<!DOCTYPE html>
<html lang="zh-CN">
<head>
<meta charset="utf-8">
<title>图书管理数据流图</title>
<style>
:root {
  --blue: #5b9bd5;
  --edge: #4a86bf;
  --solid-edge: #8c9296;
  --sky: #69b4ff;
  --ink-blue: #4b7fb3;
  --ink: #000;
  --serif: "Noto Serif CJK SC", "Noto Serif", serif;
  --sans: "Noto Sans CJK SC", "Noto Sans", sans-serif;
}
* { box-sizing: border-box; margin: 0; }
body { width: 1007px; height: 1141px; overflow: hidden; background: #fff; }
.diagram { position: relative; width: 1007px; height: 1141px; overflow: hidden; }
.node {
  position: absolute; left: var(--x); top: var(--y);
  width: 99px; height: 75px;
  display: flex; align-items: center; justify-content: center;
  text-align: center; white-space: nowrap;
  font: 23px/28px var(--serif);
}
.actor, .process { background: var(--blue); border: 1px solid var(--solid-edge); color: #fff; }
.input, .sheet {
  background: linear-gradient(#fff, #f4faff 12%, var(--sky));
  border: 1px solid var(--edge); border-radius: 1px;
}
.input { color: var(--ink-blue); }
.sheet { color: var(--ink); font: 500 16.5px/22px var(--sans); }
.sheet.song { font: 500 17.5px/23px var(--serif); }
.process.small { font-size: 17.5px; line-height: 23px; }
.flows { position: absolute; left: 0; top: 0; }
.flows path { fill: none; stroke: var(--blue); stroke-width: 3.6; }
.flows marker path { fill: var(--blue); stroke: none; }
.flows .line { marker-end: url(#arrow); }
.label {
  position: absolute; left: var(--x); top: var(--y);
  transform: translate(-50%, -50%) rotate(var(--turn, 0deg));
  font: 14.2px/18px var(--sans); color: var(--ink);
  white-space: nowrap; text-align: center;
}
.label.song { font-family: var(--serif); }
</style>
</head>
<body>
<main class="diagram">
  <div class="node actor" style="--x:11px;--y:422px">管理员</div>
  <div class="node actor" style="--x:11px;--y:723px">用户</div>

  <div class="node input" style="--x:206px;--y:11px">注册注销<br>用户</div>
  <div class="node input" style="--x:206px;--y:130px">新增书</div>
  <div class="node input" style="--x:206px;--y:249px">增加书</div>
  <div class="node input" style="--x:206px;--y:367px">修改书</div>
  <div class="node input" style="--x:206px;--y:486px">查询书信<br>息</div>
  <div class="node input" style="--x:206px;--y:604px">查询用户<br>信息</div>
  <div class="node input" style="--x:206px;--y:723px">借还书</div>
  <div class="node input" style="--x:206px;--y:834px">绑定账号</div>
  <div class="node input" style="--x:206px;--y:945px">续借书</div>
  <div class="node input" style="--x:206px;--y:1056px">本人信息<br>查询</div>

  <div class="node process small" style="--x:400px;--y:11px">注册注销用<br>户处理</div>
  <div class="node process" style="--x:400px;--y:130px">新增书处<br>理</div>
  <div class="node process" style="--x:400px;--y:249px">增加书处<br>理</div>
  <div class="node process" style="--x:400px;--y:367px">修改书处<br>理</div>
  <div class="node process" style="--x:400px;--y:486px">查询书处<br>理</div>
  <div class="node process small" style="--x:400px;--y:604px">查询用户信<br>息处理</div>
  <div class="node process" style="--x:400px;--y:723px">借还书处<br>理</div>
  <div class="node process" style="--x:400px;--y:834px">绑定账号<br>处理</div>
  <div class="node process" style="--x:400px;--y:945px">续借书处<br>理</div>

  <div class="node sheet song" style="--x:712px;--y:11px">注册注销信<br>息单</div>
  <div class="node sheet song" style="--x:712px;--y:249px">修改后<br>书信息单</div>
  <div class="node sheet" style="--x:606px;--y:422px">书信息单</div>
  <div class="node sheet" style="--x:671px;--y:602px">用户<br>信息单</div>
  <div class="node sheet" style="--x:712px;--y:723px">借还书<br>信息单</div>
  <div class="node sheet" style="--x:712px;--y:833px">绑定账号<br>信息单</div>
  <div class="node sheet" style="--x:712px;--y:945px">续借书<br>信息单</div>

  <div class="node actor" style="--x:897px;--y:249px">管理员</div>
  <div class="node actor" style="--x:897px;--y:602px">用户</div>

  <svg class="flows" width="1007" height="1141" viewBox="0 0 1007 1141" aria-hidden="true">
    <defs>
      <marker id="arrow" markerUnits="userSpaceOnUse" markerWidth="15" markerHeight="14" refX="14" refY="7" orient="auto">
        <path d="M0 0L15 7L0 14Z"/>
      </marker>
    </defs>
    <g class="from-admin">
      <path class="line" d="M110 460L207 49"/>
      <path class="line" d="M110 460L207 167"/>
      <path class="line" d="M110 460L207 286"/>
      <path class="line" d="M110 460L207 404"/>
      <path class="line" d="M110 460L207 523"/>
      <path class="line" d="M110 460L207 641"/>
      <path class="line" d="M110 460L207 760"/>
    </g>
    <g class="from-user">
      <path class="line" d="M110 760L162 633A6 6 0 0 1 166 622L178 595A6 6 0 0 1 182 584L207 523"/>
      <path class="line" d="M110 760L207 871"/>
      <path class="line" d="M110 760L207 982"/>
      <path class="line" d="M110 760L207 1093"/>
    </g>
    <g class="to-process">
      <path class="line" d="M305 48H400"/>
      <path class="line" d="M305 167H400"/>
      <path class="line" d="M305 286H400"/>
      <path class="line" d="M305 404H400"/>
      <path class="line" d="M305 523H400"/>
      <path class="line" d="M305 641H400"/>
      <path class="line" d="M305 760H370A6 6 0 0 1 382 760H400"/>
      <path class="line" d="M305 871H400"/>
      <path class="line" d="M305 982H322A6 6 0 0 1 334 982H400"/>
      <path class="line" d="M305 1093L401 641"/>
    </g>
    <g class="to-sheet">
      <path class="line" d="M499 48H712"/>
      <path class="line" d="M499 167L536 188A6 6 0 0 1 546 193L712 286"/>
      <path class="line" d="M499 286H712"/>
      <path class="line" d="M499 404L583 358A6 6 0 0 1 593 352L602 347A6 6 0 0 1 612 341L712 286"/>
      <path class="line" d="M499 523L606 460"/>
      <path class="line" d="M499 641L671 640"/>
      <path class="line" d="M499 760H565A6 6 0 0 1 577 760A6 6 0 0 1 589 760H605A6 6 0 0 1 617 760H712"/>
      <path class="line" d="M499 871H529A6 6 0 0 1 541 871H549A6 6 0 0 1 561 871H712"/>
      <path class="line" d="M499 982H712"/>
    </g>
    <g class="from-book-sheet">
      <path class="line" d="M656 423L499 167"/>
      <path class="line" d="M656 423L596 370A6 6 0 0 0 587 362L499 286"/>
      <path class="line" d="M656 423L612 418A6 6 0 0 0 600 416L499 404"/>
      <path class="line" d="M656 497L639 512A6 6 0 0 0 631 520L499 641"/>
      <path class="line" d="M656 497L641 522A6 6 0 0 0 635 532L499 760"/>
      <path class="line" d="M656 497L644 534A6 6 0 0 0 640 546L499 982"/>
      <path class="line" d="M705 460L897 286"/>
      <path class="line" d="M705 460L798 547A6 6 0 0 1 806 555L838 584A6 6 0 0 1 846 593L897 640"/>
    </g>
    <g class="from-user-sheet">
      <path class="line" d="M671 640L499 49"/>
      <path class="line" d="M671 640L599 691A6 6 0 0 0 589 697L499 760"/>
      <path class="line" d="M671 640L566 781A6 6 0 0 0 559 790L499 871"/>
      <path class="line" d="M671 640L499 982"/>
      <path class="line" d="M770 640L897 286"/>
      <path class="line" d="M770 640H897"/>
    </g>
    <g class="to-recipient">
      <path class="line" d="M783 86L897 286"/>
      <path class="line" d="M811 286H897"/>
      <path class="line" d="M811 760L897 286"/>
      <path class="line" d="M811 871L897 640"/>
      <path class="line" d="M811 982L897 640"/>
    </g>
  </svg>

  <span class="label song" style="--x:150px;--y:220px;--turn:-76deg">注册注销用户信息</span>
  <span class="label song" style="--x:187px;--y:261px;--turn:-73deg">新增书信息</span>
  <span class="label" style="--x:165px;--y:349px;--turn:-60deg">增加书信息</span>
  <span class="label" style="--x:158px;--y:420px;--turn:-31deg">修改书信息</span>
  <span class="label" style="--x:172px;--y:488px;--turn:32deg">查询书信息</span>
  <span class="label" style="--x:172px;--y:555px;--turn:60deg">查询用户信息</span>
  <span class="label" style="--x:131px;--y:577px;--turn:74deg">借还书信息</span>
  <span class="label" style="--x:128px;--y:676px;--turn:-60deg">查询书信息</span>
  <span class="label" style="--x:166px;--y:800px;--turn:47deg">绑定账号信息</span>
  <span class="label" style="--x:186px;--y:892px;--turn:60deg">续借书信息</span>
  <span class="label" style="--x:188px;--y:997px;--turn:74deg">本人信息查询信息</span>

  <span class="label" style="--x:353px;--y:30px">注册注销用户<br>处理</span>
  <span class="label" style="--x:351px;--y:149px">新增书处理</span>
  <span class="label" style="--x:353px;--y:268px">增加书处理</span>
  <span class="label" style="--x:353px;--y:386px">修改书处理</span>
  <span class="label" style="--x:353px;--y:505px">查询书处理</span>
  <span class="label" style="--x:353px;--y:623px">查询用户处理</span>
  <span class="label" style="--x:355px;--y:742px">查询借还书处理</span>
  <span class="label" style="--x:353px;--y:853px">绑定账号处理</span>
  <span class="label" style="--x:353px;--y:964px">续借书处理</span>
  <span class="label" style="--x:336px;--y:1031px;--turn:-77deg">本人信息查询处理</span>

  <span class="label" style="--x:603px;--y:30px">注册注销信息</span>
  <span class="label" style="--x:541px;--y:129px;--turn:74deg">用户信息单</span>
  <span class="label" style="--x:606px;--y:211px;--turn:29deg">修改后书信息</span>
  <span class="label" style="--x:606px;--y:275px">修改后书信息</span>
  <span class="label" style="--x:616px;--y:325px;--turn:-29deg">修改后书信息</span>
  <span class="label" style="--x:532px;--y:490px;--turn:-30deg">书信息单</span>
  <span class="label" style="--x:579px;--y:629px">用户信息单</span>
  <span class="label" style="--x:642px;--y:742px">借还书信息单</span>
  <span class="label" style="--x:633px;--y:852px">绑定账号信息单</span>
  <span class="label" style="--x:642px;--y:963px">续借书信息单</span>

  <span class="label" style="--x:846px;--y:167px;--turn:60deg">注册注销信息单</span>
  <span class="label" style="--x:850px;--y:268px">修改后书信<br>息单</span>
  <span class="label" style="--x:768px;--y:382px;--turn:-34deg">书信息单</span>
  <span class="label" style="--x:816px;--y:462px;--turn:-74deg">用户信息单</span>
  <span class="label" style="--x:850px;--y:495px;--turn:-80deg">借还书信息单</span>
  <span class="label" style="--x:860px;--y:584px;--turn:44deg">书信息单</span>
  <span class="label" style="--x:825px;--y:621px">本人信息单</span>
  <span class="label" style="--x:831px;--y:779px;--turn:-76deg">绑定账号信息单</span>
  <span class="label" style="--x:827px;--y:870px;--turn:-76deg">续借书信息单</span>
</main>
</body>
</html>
##########
**PROBLEM**
Show the lines of the records that contain the word "续借书信息单".

**RESPONSE AREA**
  <span class="label" style="--x:642px;--y:963px">续借书信息单</span>
  <span class="label" style="--x:827px;--y:870px;--turn:-76deg">续借书信息单</span>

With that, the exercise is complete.